Perhaps this is not the most apropriate sub-forum for this question, but given that the East has tended to maintain praxis more than the West, I thought someone here might be able to help me out.
I recently read a book called "Earthen Vessels: the Practice of Personal Prayer according to the Patristic Tradition", by Fr. Gabriel Bunge, OSB. He mentions that it is an ancient "custom" to raise one's hands in prayer. Now, I am familiar with the "orans" position, as well as stretching one's arms out like a cross. Are there other variants? Also, is what I see sometimes at Mass during the Lord's Prayer - when people turn their palms up - a valid variant?
The "orans" and turning palms upwards, in my experience, are one and the same. I've never seen someone raise their hands in prayer as though they're doing everything in their power to get a good stretch. usually it's simply hands held out in front, a little more than should length apart, and palms turned upwards. Sometimes people will hold their hands in this position, but also a little higher than their shoulders. It really depends on what the individual is comfortable doing.
As has been mentioned, the Melkites and Greeks maintain this position, especially during the Our Father. I've also seen Romanians pray in this position as well. It is also very typical of the Eritrean/Ethiopian Orthodox and Catholics.

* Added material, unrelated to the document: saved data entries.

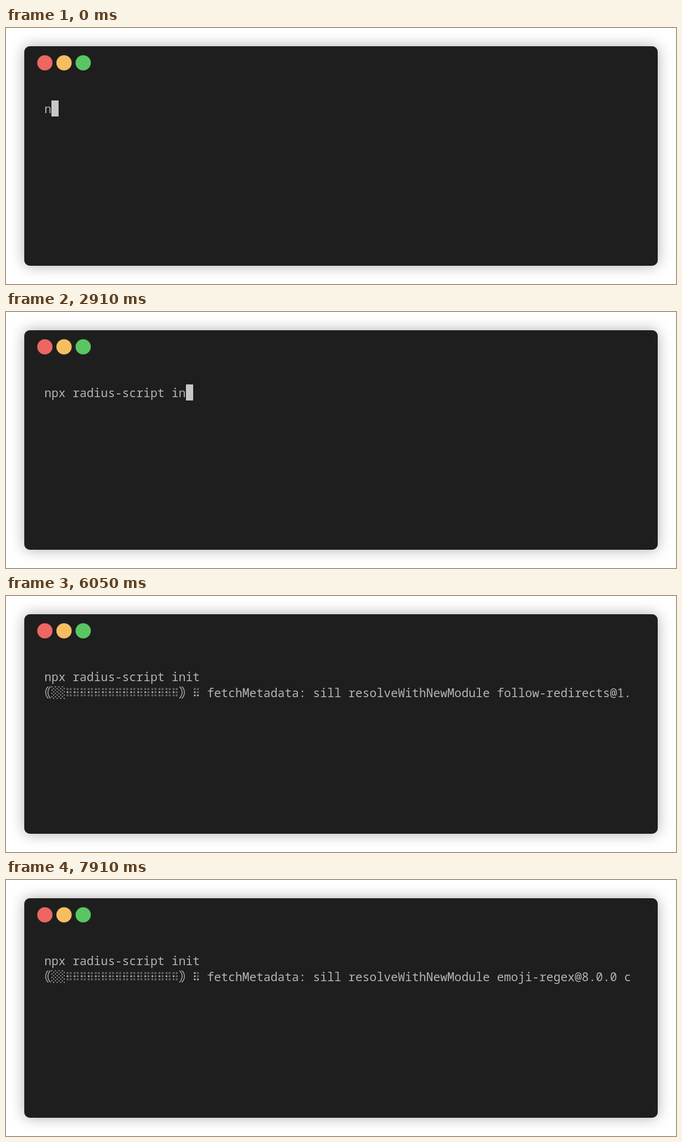
These frames come from a looping animation (1210x463 px, 8 s). An HTML page with a canvas:

```html
<!DOCTYPE html>
<html lang="en">
<head>
<meta charset="utf-8">
<title>Terminal</title>
<style>
  html, body { margin: 0; width: 100%; height: 100%; overflow: hidden; background: #fff; }
  .window {
    position: absolute; left: 33px; top: 33px; width: 1144px; height: 397px;
    border-radius: 10px; background: #1e1e1e; box-shadow: 0 0 26px rgba(0, 0, 0, .32);
  }
  canvas { position: absolute; left: 0; top: 0; }
</style>
</head>
<body>
<div class="window"></div>
<canvas width="1210" height="463"></canvas>
<script>
const ctx = document.querySelector('canvas').getContext('2d');
const LOOP = 8000, LEFT = 69.2, TOP = 131, CELL = 12.77, LINE = 29.3, COLUMNS = 83;
const FOREGROUND = '#b4b4b4', CURSOR = '#c7c7c7';
const COMMAND = 'npx radius-script init';
const SPINNER = '⠋⠙⠹⠸⠼⠴⠦⠧⠇⠏';
const BAR_CELLS = 18;

const steps = (from, to, count) =>
  Array.from({ length: count }, (_, i) => from + (to - from) * i / (count - 1));
const passed = (times, now) => times.filter(t => t <= now).length;

const keyTimes = [0, 80, 180, 650, 820, 900, 1040, 1150, 1360, 1490, 1690, 1970, 2130,
  ...steps(2300, 3010, 9)];
const ENTER = 3310, INSTALL = 4100;
const spinTimes = [...steps(INSTALL, 4870, 11), ...steps(4920, 5170, 5), ...steps(5230, 5630, 7),
  ...steps(5850, 6050, 4), ...steps(6250, 6700, 6), ...steps(6760, 6960, 4),
  ...steps(7060, 7610, 9), 7760, 7910];
const blockTimes = [4920, 5850];

const packages = [
  [4920, 'cli-table@0.3.1'], [5170, 'colors@1.0.3'], [5360, 'axios@0.19.2'],
  [6050, 'follow-redirects@1.5.10'], [6250, 'inquirer@7.1.0'], [6520, 'tmp@0.0.33'],
  [6700, 'os-tmpdir@1.0.2'], [7060, 'string-width@4.2.0'], [7910, 'emoji-regex@8.0.0'],
];

function disc(x, y, radius, color) {
  ctx.fillStyle = color;
  ctx.beginPath();
  ctx.arc(x, y, radius, 0, 2 * Math.PI);
  ctx.fill();
}

// Six dots, raised ones solid and the others hollow.
function braille(x, y, bits) {
  for (let i = 0; i < 6; i++) {
    const dotX = x + (i < 3 ? 3.6 : 9.2), dotY = y + 8 + (i % 3) * 5.7;
    if (bits >> i & 1) {
      disc(dotX, dotY, 1.7, FOREGROUND);
    } else {
      ctx.beginPath();
      ctx.arc(dotX, dotY, 1.3, 0, 2 * Math.PI);
      ctx.stroke();
    }
  }
}

function shade(x, y) {
  for (let row = 0; row < 8; row++)
    for (let col = 0; col < 4; col++)
      if ((row + col) % 2 === 0) {
        ctx.fillRect(x + col * CELL / 4, y + 3 + row * 3, 1.8, 1.8);
      }
}

function doubleParen(x, y, direction) {
  const middle = x + CELL / 2;
  ctx.save();
  ctx.lineWidth = 1.4;
  ctx.beginPath();
  for (const offset of [0, 4.2]) {
    const tip = middle + direction * (5 - offset);
    const bulge = tip - direction * 6.4;
    ctx.moveTo(tip, y + 3.5);
    ctx.bezierCurveTo(bulge, y + 9, bulge, y + 19, tip, y + 25);
  }
  ctx.stroke();
  ctx.restore();
}

function print(text, line) {
  const y = TOP + line * LINE;
  [...text].slice(0, COLUMNS).forEach((char, col) => {
    const x = LEFT + col * CELL, code = char.charCodeAt(0);
    ctx.fillStyle = ctx.strokeStyle = FOREGROUND;
    if (char === '⸨') doubleParen(x, y, 1);
    else if (char === '⸩') doubleParen(x, y, -1);
    else if (char === '░') shade(x, y);
    else if (code >> 8 === 0x28) braille(x, y, code & 255);
    else ctx.fillText(char, x, y + 22.7);
  });
}

function cursor(col, line) {
  ctx.fillStyle = CURSOR;
  ctx.fillRect(Math.round(LEFT + col * CELL), Math.round(TOP + line * LINE), 13, 29);
}

function status(now) {
  const blocks = passed(blockTimes, now);
  const bar = '░'.repeat(blocks) + '⠂'.repeat(BAR_CELLS - blocks);
  const spin = SPINNER[(passed(spinTimes, now) - 1) % SPINNER.length];
  const current = packages.filter(([start]) => start <= now).pop();
  const task = current
    ? `fetchMetadata: sill resolveWithNewModule ${current[1]} checking installable status`
    : 'rollbackFailedOptional: verb npm-session 75efe7a00d529af9';
  return `⸨${bar}⸩ ${spin} ${task}`;
}

function draw() {
  const now = performance.now() % LOOP;
  ctx.clearRect(0, 0, 1210, 463);
  ctx.font = '21.28px "Noto Sans Mono", "DejaVu Sans Mono", monospace';
  ctx.lineWidth = 0.8;
  ['#ed6762', '#f7be61', '#5ac663'].forEach((color, i) => disc(70.2 + i * 34.6, 63, 13.8, color));

  const typed = passed(keyTimes, now);
  print(COMMAND.slice(0, typed), 0);
  if (now < ENTER) cursor(typed, 0);
  else if (now < INSTALL) cursor(0, 1);
  else print(status(now), 1);
  requestAnimationFrame(draw);
}
draw();
</script>
</body>
</html>
```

Among Latins, it is very common to see members of the Charismatic Renewal praying in this way. St. Dominic, among other postures, also used the "orans" position, as did St. Francis of Assisi. So it is not unknown in Roman/Latin Catholicism even prior to the Charismatic Renewal.